A narrow defeat in a seven-goal thriller against Liverpool is the match that immediately comes to mind, but there was also a creditable 1-1 draw against Napoli and commanding 6-2 and 4-1 victories over Genk, as the Austrian outfit finished third in Group E of that season's UCL campaign.
The three standouts, of course, have since moved on to greener pastures.
Erling Haaland no longer needs any introduction as he has now established himself as one of world football's leading strikers with Borussia Dortmund, while Takumi Minamino earned himself a transfer to Liverpool.
Hwang will have to be careful to not follow the same path as former teammate and fellow Asian star Minamino.
Signing for Liverpool at the start of 2020 would have been a dream come true for the Japanese attacker, and he had displayed sufficient potential to suggest he could prove to be a savvy signing for just £7.25 million.
However, with just 19 league appearances for the Reds since then -- the majority coming as a substitute -- followed by a loan spell to Southampton in the second half of last season, it now appears that a move to a club of Liverpool's stature may have been a step too soon in Minamino's career.
Faced with the near-impossible task of forcing his way into Jurgen Klopp's attack at the expense of Mohamed Salah, Sadio Mane or Roberto Firmino, Minamino has now fallen behind Diogo Jota and Harvey Elliott in the pecking order.
Competition for places at Wolves is not quite as intense, but Bruno Lage has a wealth of options at his disposal. Raul Jimenez, Adama Traore, Pedro Neto, Fabio Silva and Daniel Podence can all deliver at the Premier League level.
So while Hwang can be optimistic that he will get a chance in the starting XI, he will have to be ready to seize any opportunity with both hands.
The positive for the 25-year-old is that he does seem perfect for the English game.
While Minamino, languid in his style of play and slightly lightweight, struggled to cope with the intensity and physicality of the Premier League, the powerfully-built Hwang -- known for his robust and combative displays -- should have no such problems.
It was this very graft to his game that made him such an important player in that Salzburg side, but also perhaps caused him to be overshadowed by Haaland and Minamino as his hard work then allowed the other two to apply the finishing touches to many an attack.

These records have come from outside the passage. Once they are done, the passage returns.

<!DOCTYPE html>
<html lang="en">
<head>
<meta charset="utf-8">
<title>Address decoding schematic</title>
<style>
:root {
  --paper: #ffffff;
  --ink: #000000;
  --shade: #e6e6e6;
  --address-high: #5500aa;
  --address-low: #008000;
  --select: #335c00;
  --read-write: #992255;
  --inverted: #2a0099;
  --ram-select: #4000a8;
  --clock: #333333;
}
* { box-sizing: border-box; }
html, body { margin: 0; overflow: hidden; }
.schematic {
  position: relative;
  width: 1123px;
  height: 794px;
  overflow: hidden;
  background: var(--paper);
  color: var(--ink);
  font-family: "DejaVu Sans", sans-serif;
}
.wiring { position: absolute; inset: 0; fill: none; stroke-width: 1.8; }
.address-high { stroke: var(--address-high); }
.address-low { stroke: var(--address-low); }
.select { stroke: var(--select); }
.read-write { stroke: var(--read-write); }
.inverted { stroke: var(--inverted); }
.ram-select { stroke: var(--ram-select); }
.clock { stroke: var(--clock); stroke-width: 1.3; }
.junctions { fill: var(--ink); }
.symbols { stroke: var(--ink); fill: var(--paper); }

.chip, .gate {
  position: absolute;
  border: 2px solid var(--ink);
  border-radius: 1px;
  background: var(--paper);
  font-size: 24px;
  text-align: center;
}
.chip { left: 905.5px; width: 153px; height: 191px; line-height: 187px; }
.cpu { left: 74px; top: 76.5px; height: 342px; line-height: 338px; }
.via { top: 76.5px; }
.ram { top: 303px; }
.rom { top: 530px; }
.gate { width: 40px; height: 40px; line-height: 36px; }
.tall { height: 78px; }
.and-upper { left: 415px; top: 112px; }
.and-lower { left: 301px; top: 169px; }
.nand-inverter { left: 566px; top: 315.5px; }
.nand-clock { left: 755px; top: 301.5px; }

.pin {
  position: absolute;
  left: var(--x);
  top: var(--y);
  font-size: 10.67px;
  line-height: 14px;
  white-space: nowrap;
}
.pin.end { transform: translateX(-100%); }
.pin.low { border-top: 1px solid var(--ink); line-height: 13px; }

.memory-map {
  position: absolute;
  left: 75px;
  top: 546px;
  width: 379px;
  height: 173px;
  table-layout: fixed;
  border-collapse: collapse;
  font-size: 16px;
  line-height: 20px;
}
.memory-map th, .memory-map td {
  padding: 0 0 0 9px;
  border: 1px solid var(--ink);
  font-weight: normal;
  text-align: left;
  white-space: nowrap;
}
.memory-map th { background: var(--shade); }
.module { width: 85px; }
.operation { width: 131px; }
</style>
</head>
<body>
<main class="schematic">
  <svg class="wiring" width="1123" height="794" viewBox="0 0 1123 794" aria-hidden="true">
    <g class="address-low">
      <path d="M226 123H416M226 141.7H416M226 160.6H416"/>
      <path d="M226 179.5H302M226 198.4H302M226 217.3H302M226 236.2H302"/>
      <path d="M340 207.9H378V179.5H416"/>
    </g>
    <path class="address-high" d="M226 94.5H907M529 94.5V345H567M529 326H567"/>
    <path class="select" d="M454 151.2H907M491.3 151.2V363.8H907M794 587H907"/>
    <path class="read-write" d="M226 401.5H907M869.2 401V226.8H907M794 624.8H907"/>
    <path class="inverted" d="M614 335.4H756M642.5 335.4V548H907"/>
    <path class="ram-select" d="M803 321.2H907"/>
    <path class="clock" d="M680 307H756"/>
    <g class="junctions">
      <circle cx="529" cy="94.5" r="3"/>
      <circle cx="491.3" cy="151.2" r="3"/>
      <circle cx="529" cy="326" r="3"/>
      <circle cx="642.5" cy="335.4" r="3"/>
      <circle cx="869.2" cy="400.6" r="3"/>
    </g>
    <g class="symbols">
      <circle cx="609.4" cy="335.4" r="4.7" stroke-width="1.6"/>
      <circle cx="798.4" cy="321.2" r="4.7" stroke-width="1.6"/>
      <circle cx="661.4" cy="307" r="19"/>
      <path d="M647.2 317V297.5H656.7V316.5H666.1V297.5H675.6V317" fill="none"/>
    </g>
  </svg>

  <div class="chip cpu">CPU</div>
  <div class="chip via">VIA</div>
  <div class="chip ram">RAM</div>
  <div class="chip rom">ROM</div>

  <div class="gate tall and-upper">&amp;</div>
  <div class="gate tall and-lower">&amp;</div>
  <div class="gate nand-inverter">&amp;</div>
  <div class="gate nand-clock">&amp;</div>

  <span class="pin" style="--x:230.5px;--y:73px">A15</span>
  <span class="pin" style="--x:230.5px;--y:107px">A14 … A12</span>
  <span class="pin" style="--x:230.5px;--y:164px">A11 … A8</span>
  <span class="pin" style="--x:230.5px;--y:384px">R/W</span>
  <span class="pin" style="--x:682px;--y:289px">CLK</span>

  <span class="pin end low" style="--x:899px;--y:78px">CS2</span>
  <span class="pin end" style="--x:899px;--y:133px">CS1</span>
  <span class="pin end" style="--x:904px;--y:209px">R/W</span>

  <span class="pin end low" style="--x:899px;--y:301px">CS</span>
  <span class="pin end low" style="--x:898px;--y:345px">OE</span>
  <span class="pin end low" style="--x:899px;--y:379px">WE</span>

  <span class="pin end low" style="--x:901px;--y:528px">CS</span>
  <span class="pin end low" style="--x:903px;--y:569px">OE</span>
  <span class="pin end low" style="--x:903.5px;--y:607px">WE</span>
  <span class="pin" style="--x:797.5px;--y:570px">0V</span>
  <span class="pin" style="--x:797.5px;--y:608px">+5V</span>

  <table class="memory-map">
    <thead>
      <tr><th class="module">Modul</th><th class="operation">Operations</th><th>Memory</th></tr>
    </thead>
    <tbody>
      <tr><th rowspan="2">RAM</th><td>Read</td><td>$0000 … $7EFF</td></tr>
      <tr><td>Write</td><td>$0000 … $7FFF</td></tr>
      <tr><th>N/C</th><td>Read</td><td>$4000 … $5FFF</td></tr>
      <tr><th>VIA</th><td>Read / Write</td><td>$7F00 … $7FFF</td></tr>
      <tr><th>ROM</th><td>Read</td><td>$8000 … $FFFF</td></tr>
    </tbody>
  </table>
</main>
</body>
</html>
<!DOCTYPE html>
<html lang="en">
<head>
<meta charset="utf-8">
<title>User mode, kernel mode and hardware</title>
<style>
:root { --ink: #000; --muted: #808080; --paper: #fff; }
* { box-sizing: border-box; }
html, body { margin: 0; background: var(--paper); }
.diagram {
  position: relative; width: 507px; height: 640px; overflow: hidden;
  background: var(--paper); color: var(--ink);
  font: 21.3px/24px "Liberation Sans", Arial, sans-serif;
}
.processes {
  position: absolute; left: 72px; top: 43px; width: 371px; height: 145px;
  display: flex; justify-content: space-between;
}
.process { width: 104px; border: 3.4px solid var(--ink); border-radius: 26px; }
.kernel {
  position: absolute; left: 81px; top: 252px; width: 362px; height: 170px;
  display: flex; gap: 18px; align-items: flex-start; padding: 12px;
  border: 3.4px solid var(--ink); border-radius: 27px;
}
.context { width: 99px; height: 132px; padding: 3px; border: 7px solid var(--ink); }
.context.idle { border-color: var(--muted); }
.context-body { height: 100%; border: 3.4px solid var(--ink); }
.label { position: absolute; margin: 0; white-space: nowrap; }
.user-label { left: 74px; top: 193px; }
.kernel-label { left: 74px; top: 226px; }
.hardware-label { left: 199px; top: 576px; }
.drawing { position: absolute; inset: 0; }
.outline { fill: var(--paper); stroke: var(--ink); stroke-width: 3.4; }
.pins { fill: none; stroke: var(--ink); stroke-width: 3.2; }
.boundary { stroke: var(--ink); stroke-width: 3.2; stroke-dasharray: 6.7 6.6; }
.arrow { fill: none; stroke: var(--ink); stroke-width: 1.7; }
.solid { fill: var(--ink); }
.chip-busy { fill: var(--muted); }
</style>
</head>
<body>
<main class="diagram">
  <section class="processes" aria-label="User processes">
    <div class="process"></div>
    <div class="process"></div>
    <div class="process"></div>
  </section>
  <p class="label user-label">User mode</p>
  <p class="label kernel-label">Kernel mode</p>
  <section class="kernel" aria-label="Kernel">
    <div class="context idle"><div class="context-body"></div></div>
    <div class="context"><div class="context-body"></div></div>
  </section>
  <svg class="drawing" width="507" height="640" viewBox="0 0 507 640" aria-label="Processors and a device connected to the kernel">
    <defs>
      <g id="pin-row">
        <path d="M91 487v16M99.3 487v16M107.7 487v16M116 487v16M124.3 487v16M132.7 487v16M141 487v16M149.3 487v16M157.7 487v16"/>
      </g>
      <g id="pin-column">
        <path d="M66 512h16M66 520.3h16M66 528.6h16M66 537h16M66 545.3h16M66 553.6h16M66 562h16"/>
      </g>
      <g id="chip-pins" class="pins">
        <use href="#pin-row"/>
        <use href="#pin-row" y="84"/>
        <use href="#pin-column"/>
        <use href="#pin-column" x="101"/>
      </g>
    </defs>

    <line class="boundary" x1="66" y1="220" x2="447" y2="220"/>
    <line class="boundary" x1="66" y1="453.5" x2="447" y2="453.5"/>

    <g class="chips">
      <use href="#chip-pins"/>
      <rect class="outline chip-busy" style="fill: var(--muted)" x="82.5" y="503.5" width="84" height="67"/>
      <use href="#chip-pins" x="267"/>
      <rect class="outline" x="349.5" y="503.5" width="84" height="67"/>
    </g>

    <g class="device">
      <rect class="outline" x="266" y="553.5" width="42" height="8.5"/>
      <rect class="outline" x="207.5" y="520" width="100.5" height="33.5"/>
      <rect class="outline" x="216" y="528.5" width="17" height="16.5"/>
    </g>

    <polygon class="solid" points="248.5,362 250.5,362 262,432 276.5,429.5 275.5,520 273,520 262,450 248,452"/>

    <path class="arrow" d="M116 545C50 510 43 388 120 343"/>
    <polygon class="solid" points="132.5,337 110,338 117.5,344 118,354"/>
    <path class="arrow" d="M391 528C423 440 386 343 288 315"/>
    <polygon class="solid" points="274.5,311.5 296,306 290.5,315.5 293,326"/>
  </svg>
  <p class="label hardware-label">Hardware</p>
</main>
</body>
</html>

Now that he has made it to the Premier League, playing for a club where he should get plenty of opportunities, Hwang now has a real chance to shine in his own right and perhaps even surpass one of his former teammates.